The company’s share price slumped by a third to £3.10 at the end of March after it postponed its annual results twice because PwC, the auditor, could not complete its work due to a series of audit problems. These included “control weaknesses, staff turnover and lack of detailed documentation”, largely at the MediaMonks content practice.
The delays were “embarrassing and unacceptable”, Sorrell admitted, when the company finally published its annual results and it had to cut its earnings before exceptional items (Ebitda) by up to 5% because of the audit delay, in addition to missing its annual profit margin target.
That has led Sorrell and the other executive directors, who also include Victor Knaap and Wesley ter Haar from MediaMonks, Pete Kim and Christopher Martin from Mighty Hive, Peter Rademaker, chief financial officer until December 2021, and Scott Spirit, to waive their bonuses.
“Both the [remuneration] committee [which is composed of non-executive directors] and the executive directors were disappointed that the Ebitda margin target was not achieved and, also acknowledging the delay in publication of the results, have agreed for 2021 that no bonus should be paid,” the annual report said.
Rademaker, who has been a non-executive director since January after handing over the CFO’s role to Mary Basterfield, has agreed to step down from the board at the annual general meeting. Rademaker had previously been CFO of MediaMonks.
Kim is also stepping down as an executive director from the board but staying as CEO of the media and data operation.
Spotlight on past practices
S4 Capital, which Sorrell founded in 2018 and has grown by merging with more than two dozen businesses, has vowed to implement tighter finance controls, particularly around revenue recognition.

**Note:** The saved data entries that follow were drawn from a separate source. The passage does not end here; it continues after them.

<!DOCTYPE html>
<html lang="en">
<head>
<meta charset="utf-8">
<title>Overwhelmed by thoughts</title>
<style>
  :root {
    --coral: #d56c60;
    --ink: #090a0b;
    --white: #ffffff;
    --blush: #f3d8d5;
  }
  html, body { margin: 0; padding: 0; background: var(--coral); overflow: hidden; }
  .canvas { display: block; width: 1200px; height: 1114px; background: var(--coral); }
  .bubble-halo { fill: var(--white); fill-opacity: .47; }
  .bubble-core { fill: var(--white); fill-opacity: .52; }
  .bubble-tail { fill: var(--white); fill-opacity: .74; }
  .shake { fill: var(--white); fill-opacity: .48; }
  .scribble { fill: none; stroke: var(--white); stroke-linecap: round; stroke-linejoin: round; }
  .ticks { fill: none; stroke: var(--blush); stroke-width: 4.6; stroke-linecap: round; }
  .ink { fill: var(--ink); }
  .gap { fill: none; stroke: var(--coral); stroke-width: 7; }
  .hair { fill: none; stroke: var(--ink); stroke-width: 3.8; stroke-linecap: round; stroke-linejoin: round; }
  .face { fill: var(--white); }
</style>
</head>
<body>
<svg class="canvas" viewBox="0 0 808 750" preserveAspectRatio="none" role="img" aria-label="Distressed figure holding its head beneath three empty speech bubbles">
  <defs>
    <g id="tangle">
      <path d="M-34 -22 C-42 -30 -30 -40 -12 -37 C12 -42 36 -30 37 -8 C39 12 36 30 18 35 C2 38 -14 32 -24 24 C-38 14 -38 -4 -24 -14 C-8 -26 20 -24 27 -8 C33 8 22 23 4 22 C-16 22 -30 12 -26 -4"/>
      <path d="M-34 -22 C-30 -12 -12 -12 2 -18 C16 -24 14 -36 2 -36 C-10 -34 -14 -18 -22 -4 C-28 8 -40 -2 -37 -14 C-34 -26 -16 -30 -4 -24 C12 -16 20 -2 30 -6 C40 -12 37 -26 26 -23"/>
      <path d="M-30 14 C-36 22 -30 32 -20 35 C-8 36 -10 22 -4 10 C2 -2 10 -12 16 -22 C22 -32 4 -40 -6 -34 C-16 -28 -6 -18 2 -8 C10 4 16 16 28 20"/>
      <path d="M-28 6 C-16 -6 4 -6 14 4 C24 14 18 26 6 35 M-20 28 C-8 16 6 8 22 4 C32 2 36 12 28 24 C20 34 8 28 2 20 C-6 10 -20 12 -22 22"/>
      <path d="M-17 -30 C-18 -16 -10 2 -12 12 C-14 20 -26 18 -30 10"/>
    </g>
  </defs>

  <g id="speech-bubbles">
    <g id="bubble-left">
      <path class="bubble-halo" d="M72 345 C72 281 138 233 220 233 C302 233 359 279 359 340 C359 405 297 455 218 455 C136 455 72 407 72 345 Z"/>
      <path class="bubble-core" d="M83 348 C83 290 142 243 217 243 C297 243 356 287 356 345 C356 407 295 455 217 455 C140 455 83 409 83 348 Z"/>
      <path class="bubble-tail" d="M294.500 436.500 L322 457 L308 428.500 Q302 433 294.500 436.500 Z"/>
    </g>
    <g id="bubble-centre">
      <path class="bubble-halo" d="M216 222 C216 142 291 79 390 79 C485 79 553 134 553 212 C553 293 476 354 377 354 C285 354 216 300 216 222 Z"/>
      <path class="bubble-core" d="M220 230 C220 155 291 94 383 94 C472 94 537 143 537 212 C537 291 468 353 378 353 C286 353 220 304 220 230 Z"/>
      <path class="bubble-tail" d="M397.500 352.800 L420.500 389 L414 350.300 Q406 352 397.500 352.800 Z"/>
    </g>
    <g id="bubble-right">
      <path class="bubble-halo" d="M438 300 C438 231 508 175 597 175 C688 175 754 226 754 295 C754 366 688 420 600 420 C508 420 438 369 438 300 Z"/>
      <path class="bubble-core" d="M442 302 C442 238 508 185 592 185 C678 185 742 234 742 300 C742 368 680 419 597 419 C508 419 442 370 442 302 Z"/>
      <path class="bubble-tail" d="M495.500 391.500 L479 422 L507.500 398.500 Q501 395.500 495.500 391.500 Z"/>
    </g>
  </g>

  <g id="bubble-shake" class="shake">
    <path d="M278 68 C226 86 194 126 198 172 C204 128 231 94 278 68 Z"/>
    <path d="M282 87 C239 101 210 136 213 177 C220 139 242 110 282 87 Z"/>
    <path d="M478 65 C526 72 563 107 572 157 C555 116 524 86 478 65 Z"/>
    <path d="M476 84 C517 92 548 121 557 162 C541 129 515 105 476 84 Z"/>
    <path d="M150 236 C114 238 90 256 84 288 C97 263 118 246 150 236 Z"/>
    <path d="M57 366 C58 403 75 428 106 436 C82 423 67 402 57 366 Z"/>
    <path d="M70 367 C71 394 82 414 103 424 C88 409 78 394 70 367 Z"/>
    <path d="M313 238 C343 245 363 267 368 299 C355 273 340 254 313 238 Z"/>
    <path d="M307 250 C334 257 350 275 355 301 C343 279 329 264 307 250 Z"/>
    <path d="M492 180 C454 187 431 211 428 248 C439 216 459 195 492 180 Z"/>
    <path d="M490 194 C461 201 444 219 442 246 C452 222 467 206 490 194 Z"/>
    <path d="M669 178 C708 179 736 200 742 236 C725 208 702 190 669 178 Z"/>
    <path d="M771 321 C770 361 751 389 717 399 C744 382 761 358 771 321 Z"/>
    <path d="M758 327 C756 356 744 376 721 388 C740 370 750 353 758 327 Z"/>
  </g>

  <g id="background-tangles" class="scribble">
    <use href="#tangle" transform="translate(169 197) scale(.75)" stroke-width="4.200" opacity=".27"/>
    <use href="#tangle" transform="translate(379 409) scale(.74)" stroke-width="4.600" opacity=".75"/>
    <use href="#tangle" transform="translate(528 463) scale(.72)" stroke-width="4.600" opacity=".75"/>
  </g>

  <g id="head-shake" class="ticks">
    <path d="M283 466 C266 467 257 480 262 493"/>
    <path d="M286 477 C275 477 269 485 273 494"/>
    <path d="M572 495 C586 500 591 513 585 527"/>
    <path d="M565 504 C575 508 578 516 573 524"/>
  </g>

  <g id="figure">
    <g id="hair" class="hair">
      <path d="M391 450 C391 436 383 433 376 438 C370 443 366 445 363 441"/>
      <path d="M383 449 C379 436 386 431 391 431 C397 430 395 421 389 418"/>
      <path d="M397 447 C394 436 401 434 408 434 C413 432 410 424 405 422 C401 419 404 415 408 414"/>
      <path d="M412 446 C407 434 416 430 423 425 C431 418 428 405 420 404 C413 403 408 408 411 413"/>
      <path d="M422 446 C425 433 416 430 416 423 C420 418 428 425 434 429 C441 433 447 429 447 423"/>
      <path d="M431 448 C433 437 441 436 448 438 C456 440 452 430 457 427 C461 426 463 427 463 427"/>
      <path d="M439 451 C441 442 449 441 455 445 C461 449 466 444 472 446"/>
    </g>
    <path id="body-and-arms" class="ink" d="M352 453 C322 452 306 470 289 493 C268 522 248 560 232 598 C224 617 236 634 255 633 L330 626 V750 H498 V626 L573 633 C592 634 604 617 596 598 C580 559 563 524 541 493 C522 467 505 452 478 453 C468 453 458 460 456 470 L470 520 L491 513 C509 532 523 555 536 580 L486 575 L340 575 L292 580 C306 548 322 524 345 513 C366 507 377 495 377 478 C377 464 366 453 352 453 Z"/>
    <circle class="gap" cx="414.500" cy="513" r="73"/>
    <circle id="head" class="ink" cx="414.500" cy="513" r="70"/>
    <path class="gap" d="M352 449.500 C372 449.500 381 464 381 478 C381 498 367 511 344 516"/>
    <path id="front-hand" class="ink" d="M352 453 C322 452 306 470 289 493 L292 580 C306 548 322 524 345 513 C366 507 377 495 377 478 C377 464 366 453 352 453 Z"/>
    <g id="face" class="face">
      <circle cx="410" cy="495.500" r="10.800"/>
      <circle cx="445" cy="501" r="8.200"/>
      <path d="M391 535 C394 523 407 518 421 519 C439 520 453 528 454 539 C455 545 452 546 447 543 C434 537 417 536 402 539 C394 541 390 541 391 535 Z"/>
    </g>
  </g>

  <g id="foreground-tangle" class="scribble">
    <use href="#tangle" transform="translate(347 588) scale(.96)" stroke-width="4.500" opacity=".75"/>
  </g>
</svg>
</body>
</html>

However, The Sunday Times’ article has shone a fresh spotlight on the company’s past practices.
Under the headline, “How chaotic accounting engulfed Sir Martin Sorrell’s S4 Capital empire”, the newspaper claimed that the company’s “race to land ‘whopper’ clients [worth more than $20m in revenue] overwhelmed finance staff” and it quoted “multiple current and recently departed employees of the agency in four countries, who each described a business chasing growth that failed to install the proper controls and processes”.
MediaMonks used accounting software, called Exact, that “insiders argue is inadequate for a company of its size”, the article said.
In some cases, staff would end up editing a “PDF invoice”, rather than using the Exact system, which caused “chaos internally as staff scrambled to reconcile the sums on their system with the amounts clients had actually been billed”, according to The Sunday Times.
Sorrell told the newspaper that it was incorrect procedure to edit invoices in this way and that “anybody who did this was discouraged from doing so several years ago”. He added: “With the growth of the business, we continue to review software developments.”
S4 Capital’s share price fell about 6% to below £3 in trading on Monday morning, following The Sunday Times’ report.
S4 Capital declined to comment about the article or on its share price when approached by Campaign.
The annual report said the company plans to reappoint PwC as its auditor.
S4 Capital maintains that it is continuing to grow strongly, with like-for-like revenue growth of 25% expected this year, and MediaMonks won Social Media Agency of the Year at Campaign’s global Agency of the Year Awards last week.
Sorrell has a powerful hold over S4 Capital as he owns a controlling “B” share as well as a significant amount of ordinary shares, after investing more than £50m of his own money.
“The board has discussed the scope of my role and remains satisfied that it is appropriate for me to continue to act in a combined capacity as the executive chairman,” Sorrell wrote in the annual report, reiterating what he and the board have said previously.
He earned £203,000, including £100,000 in salary and £73,000 in taxable benefits, last year.
The financial scrutiny comes amid other changes at MediaMonks as several senior executives in Germany, Thomas Strerath and Till Eckel, are leaving.
(This article first appeared on Campaign UK)